• Sarah VanderMeiden

Christmas: From Ho-Ho-Ho-Hum to Grief to Joy

I’ve always enjoyed Christmas in a ho-ho-ho-hum sort of way.


Sure, I am enchanted by Christmas lights, love some Christmas music (if they only could start playing it just a week ahead of time) and never met a Christmas cookie I didn’t like. Though the true meaning of Christmas is deeply significant for me, I’ve never gone over the top in celebrating it.


You know what I’m talking about.


There are some people who are just nuts about Christmas. Like the person who always has their eye out for that perfect Christmas gift - even in the height of summer. The collector who makes a beeline for the Christmas section of any gift shop they happen to visit. Those in possession of at least 10 bins of Christmas decor. People who are happy that stores are decorated for Christmas before October. And the fanatics who joyfully decorate their houses for days.
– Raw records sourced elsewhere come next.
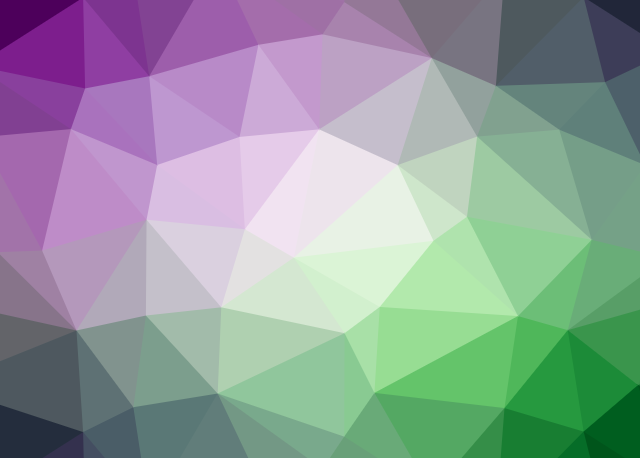
Give the GLSL for this background, as a Shadertoy shader.

```glsl
// Draws a low-poly mesh of flat triangles fading from purple through white to green.

#define GRID vec2(7.385, 5.27)     // mesh cells across the canvas
#define ORIGIN vec2(0.692, 0.654)  // first inner vertex, from the top left
#define SATURATION 1.3
#define EDGE_SOFTNESS 1.0

// Diverging ramp, shared by both axes
const vec3 RAMP[11] = vec3[11](
    vec3(0.25, 0.00, 0.29), vec3(0.46, 0.16, 0.51), vec3(0.60, 0.44, 0.67),
    vec3(0.76, 0.65, 0.81), vec3(0.91, 0.83, 0.91), vec3(0.97, 0.97, 0.97),
    vec3(0.85, 0.94, 0.83), vec3(0.65, 0.86, 0.63), vec3(0.35, 0.68, 0.38),
    vec3(0.11, 0.47, 0.22), vec3(0.00, 0.27, 0.11));

// One wave per mesh row: offset, amplitude, frequency, phase
const vec4 WAVE_X[5] = vec4[5](
    vec4(0.16, 0.13, 3.14, 0.0), vec4(-0.06, 0.19, 0.5, -0.2),
    vec4(-0.02, 0.33, 2.6, 2.17), vec4(0.01, -0.32, 2.6, 2.17),
    vec4(-0.04, 0.35, 2.4, -0.5));
const vec4 WAVE_Y[5] = vec4[5](
    vec4(0.05, 0.32, 1.2, -0.2), vec4(0.0, 0.25, 2.1, -2.31),
    vec4(0.08, 0.24, 1.7, 0.9), vec4(0.0, 0.18, 2.3, -0.6),
    vec4(0.07, 0.30, 2.3, -0.6));

float cross2(vec2 a, vec2 b) { return a.x * b.y - a.y * b.x; }

float wave(vec4 w, float x) { return w.x + w.y * cos(w.z * x + w.w); }

// Lattice point displaced by the waves of its row
vec2 meshVertex(vec2 id) {
    int row = int(mod(id.y + 0.5, 5.0));
    return id + ORIGIN + vec2(wave(WAVE_X[row], id.x), wave(WAVE_Y[row], id.x));
}

vec3 ramp(float t) {
    float x = clamp(t, 0.0, 1.0) * 10.0;
    int i = min(int(x), 9);
    return mix(RAMP[i], RAMP[i + 1], x - float(i));
}

// Blend of the horizontal and vertical ramps
vec3 facetColor(vec2 center) {
    vec2 uv = center / GRID;
    vec3 col = 0.5 * (ramp(uv.x) + ramp(uv.y));
    float luma = dot(col, vec3(0.299, 0.587, 0.114));
    return clamp(mix(vec3(luma), col, SATURATION), 0.0, 1.0);
}

// Signed distance to the line a-b, positive on the inner side
float edgeDistance(vec2 p, vec2 a, vec2 b) {
    return cross2(normalize(b - a), p - a);
}

// Adds one smooth-edged triangle: colour in rgb, coverage in a
void addTriangle(inout vec4 sum, vec2 p, vec2 a, vec2 b, vec2 c, float soft) {
    float d = min(edgeDistance(p, a, b),
              min(edgeDistance(p, b, c), edgeDistance(p, c, a)));
    float coverage = clamp(0.5 + d / soft, 0.0, 1.0);
    sum += coverage * vec4(facetColor((a + b + c) / 3.0), 1.0);
}

void mainImage(out vec4 fragColor, in vec2 fragCoord) {
    vec2 uv = fragCoord / iResolution.xy;
    vec2 p = vec2(uv.x, 1.0 - uv.y) * GRID;
    float soft = EDGE_SOFTNESS * GRID.y / iResolution.y;
    vec2 base = floor(p - ORIGIN);
    vec4 sum = vec4(0.0);

    for (int j = -1; j <= 1; j++)
    for (int i = -1; i <= 1; i++) {
        vec2 id = base + vec2(i, j);
        vec2 a = meshVertex(id);
        vec2 b = meshVertex(id + vec2(1, 0));
        vec2 c = meshVertex(id + vec2(1, 1));
        vec2 d = meshVertex(id + vec2(0, 1));

        // Split along the diagonal that leaves the fatter triangles
        float heightAC = min(edgeDistance(d, a, c), -edgeDistance(b, a, c));
        float heightBD = min(edgeDistance(a, b, d), -edgeDistance(c, b, d));
        heightBD = max(heightBD, min(-edgeDistance(a, b, d), edgeDistance(c, b, d)));
        if (heightAC > heightBD) {
            addTriangle(sum, p, a, b, c, soft);
            addTriangle(sum, p, a, c, d, soft);
        } else {
            addTriangle(sum, p, a, b, d, soft);
            addTriangle(sum, p, b, c, d, soft);
        }
    }

    vec3 col = sum.a > 0.001 ? sum.rgb / sum.a : facetColor(p);
    fragColor = vec4(col, 1.0);
}
```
The kind of person like - my mom.


My mom absolutely LOVED Christmas! From the shopping to the collecting, to the baking and the decorating and from that first song to the last - mom lived and breathed Christmas starting at least in October but in all honestly it was pretty much year-round. Her living room could have easily doubled as a gift shop. Her wrapping skills rivaled those of Martha Stewart. And you could always count on getting at least two Christmas cards from her - one would be beautiful and sentimental, the other would be funny.


And don’t even get me started on my Mom’s Santa collection. Santa ornaments, Santa figurines, Santa towels, Santa candles. Nostalgic Santas, silly Santas, David Frickman Santas, ornate Santas. Tall Santas, long Santas, short Santas. Plump Santas and skinny Santas.
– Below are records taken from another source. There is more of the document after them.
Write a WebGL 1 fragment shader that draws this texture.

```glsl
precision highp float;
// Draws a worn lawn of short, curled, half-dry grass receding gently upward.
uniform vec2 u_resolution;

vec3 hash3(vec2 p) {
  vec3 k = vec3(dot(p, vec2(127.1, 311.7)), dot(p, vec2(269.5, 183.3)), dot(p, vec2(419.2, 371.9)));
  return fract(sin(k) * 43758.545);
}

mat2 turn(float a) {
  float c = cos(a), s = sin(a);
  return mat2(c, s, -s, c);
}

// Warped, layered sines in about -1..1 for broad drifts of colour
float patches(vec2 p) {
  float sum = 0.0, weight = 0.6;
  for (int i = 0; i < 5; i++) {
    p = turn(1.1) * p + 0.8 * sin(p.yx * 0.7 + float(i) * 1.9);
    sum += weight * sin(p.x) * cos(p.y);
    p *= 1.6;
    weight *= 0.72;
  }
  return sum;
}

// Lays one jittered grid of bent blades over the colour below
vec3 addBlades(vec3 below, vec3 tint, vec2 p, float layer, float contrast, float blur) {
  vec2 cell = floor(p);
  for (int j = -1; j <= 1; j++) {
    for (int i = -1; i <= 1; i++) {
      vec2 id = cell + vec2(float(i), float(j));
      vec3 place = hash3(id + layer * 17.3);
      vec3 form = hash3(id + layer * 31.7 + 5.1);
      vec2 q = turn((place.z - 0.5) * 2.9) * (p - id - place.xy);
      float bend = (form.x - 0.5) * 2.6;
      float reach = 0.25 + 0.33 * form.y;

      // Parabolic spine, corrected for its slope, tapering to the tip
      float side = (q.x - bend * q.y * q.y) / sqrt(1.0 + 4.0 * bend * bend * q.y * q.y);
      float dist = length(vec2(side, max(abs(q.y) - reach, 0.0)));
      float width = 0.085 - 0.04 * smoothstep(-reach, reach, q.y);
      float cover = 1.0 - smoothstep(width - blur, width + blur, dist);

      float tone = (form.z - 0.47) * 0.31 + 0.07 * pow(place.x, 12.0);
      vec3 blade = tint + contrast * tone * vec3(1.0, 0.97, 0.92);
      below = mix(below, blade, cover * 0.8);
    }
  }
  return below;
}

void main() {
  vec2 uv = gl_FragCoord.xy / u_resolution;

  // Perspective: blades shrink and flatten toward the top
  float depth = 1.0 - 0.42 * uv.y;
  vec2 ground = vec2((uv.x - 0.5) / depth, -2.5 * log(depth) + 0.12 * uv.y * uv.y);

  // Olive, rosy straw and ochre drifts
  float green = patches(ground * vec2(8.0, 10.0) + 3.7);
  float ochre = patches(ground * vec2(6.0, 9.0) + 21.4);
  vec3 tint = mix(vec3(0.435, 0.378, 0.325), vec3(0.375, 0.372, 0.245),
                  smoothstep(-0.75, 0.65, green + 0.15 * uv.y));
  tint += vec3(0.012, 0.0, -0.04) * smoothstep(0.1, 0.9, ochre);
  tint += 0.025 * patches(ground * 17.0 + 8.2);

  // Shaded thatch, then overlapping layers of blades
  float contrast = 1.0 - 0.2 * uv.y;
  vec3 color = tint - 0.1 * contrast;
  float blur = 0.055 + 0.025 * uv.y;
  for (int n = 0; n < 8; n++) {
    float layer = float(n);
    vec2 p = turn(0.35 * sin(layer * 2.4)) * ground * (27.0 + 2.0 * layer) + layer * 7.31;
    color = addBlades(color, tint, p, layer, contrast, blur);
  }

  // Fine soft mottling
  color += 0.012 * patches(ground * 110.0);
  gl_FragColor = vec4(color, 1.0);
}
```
I kid you not, she even had a Santa sitting in a lighted outhouse reviewing his naughty/nice list.


And that wasn’t her only collection. I won’t bore you with the details of her Christmas tree collection. Let’s just say there were a lot of them. Then there were the angels. And the nativities. And the lighted village.


I think you get the picture.
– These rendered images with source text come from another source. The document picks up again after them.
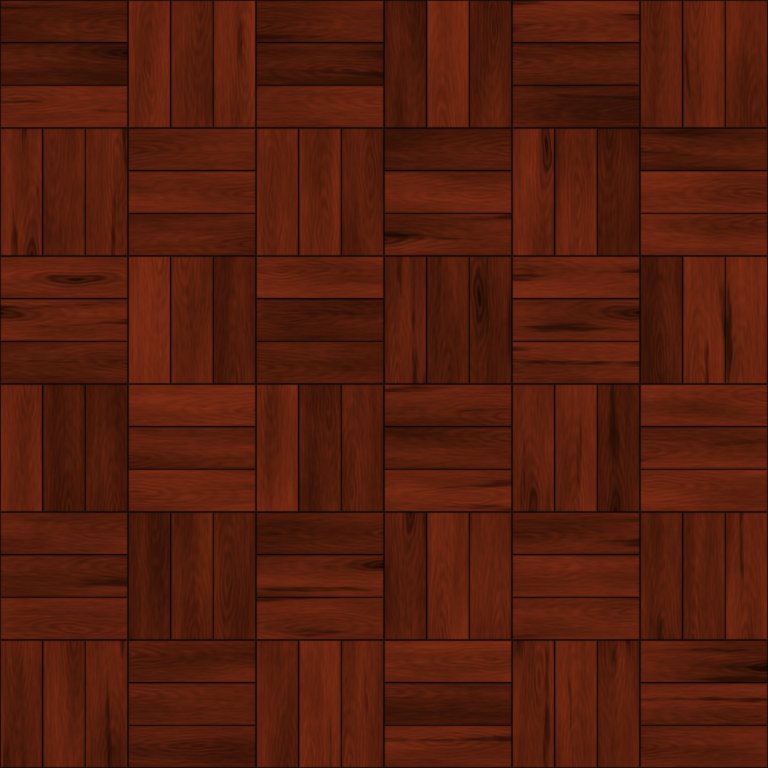
This texture is drawn by a three.js fragment shader. Its source:

```glsl
// Dark red hardwood parquet: basket-weave tiles of three planks with grain, knots and thin seams.
varying vec2 vUv;

const float TILES = 6.0;            // tiles across and down
const float PLANKS = 3.0;           // planks per tile
const float SEAM_WIDTH = 0.0018;    // seam fade distance, canvas units
const float BEVEL = 0.0040;         // shaded rim beside a seam
const float RING_FREQ = 40.0;       // growth rings per tile width
const float RING_STRETCH = 0.17;    // lower values lengthen the rings
const float KNOT_SHARE = 0.13;      // fraction of planks with a dark knot
const vec3 WOOD_DARK = vec3(0.215, 0.073, 0.027);
const vec3 WOOD_LIGHT = vec3(0.475, 0.168, 0.076);
const vec3 STAIN_COLOR = vec3(0.095, 0.032, 0.013);
const vec3 SEAM_COLOR = vec3(0.040, 0.014, 0.008);

float hash(vec2 p) {
  vec3 q = fract(vec3(p.xyx) * 0.1031);
  q += dot(q, q.yzx + 33.33);
  return fract((q.x + q.y) * q.z);
}

float gradDot(vec2 cell, vec2 offset) {
  float angle = 6.28318 * hash(cell);
  return dot(vec2(cos(angle), sin(angle)), offset);
}

// Gradient noise, about -0.7 to 0.7
float noise(vec2 p) {
  vec2 i = floor(p);
  vec2 f = p - i;
  vec2 w = f * f * f * (f * (f * 6.0 - 15.0) + 10.0);
  vec2 e = vec2(1.0, 0.0);
  float low = mix(gradDot(i, f), gradDot(i + e, f - e), w.x);
  float high = mix(gradDot(i + e.yx, f - e.yx), gradDot(i + 1.0, f - 1.0), w.x);
  return mix(low, high, w.y);
}

// Wood colour; p is (along, across) in tile units, v is 0 to 1 across the plank
vec3 wood(vec2 p, float v, vec2 id) {
  float h1 = hash(id + 11.3);
  float h2 = hash(id + 47.9);
  float h3 = hash(id + 83.1);
  vec2 shift = 90.0 * vec2(h1, h2);

  // Long streaks and fine fibres
  float broad = noise(p * vec2(0.7, 5.0) + shift);
  float streak = noise(p * vec2(1.6, 17.0) + shift.yx);
  float fibre = noise(p * vec2(6.0, 46.0) + shift + 17.0);
  float pore = noise(p * vec2(18.0, 80.0) + shift + 39.0);

  // Stretched rings around a centre that tends towards a plank end
  vec2 center = vec2(mix(-0.05, 1.05, smoothstep(0.3, 0.7, h1)), mix(0.2, 0.8, h2));
  vec2 d = vec2((p.x - center.x) * RING_STRETCH, (v - center.y) / PLANKS);
  d.y += 0.035 * noise(p * vec2(2.5, 4.0) + shift);
  float r = length(d) + 0.010 * noise(p * vec2(8.0, 12.0) + shift);
  float ring = 0.5 + 0.5 * sin(6.28318 * RING_FREQ * r);
  float ringFade = exp(-r * 9.0) * smoothstep(-0.4, 0.3, streak + 0.15);

  // Plank tone, grain and a gentle shift along the length
  float tone = 0.53 + 0.52 * (hash(id + 5.7) - 0.5);
  tone += 0.46 * broad + 0.24 * streak + 0.18 * fibre + 0.12 * pore;
  tone += 0.16 * noise(vec2(p.x * 1.4, h3 * 50.0) + shift);
  tone -= 0.32 * ring * ringFade;
  vec3 color = mix(WOOD_DARK, WOOD_LIGHT, clamp(tone, 0.0, 1.0));

  // Dark knots and occasional heartwood streaks
  float knot = step(1.0 - KNOT_SHARE, h3) * exp(-r * r * 480.0);
  knot *= 0.55 + 0.45 * ring;
  float vein = noise(p * vec2(1.0, 13.0) + shift + 63.0);
  vein = smoothstep(0.22, 0.60, vein + 0.25 * fibre) * step(0.45, hash(id + 29.5));
  return mix(color, STAIN_COLOR, clamp(0.9 * knot + 0.65 * vein, 0.0, 0.92));
}

float seam(float dist) {
  return 1.0 - smoothstep(0.0, SEAM_WIDTH, dist);
}

void main() {
  // Alternate plank direction from tile to tile
  vec2 grid = vUv * TILES;
  vec2 tile = min(floor(grid), TILES - 1.0);
  vec2 local = grid - tile;
  bool horizontal = mod(tile.x + tile.y, 2.0) > 0.5;
  vec2 p = horizontal ? vec2(local.x, 1.0 - local.y) : local.yx;

  // Position within the plank
  float row = p.y * PLANKS;
  float plank = min(floor(row), PLANKS - 1.0);
  float v = row - plank;
  vec2 id = vec2(tile.x * PLANKS + plank, tile.y + 20.0);
  vec3 color = wood(p, v, id);

  // Distances to the seams in canvas units
  float sideDist = min(v, 1.0 - v) / (PLANKS * TILES);
  float tileDist = min(min(local.x, 1.0 - local.x), min(local.y, 1.0 - local.y)) / TILES;

  // Soft rim, then the seam; the second inner joint is fainter
  color *= 1.0 - 0.10 * (1.0 - smoothstep(0.0, BEVEL, min(sideDist, tileDist)));
  float strength = floor(row + 0.5) == 2.0 ? 0.68 : 0.92;
  color = mix(color, SEAM_COLOR, max(strength * seam(sideDist), 0.85 * seam(tileDist)));

  gl_FragColor = vec4(color, 1.0);
}
```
As my Mother’s daughter, I was content to allow her to do the heavy lifting on Christmas. Sure, I’d put up my own tree - when I got around to it. The shopping was usually done in a day or two and I was content to just enjoy my mom’s cookies. The Chip-Its were my favorite (btw, easiest recipe ever: Melt 1 cup each of semi-sweet chocolate chips and butterscotch chips, then mix in 1 cup each dry roasted peanuts and chow mein noodles - or rice crispies for a gluten-free option. Drop by spoonfuls on wax paper and chill. Mmmmmmm…..).


Having my own daughter definitely forced me to up my Christmas game. Now, putting up a Christmas tree isn’t optional (ugh), we’ve gone to Bentelyville to see Santa almost every year and usually get around to making cookies for Santa on Christmas Eve day.


Now, I don’t want you to get the impression that I am skating dangerously close to being a Christmas scrooge. Having a child in your life definitely gets a person into the Christmas spirit and over the years, our family has created our own beloved traditions. We usually go to Bentleyville on a weeknight, arriving just before it opens and running like crazy people to be one of the first to see Santa. After going to our church’s Christmas Eve service, we return home to a beautiful candlelit smorgasbord of crackers, cheeses, sausage and cookies before opening our presents. And of course the cookies and milk our daughter sets out for Santa are always gone by the time she wakes up Christmas morning.


But just after Christmas 2013, whatever joy I had mustered up for the holiday began to darken.


The tasks of daily living had become harder and harder for my mom to manage and in January 2014, we decided that Mom could no longer live on her own. Thus began the long, arduous task of searching for an assisted living facility, going through all of her belongings and selling the items that simply would not fit into a 1 bedroom apartment. And most of these items were the ones that brought my mom her Christmas joy.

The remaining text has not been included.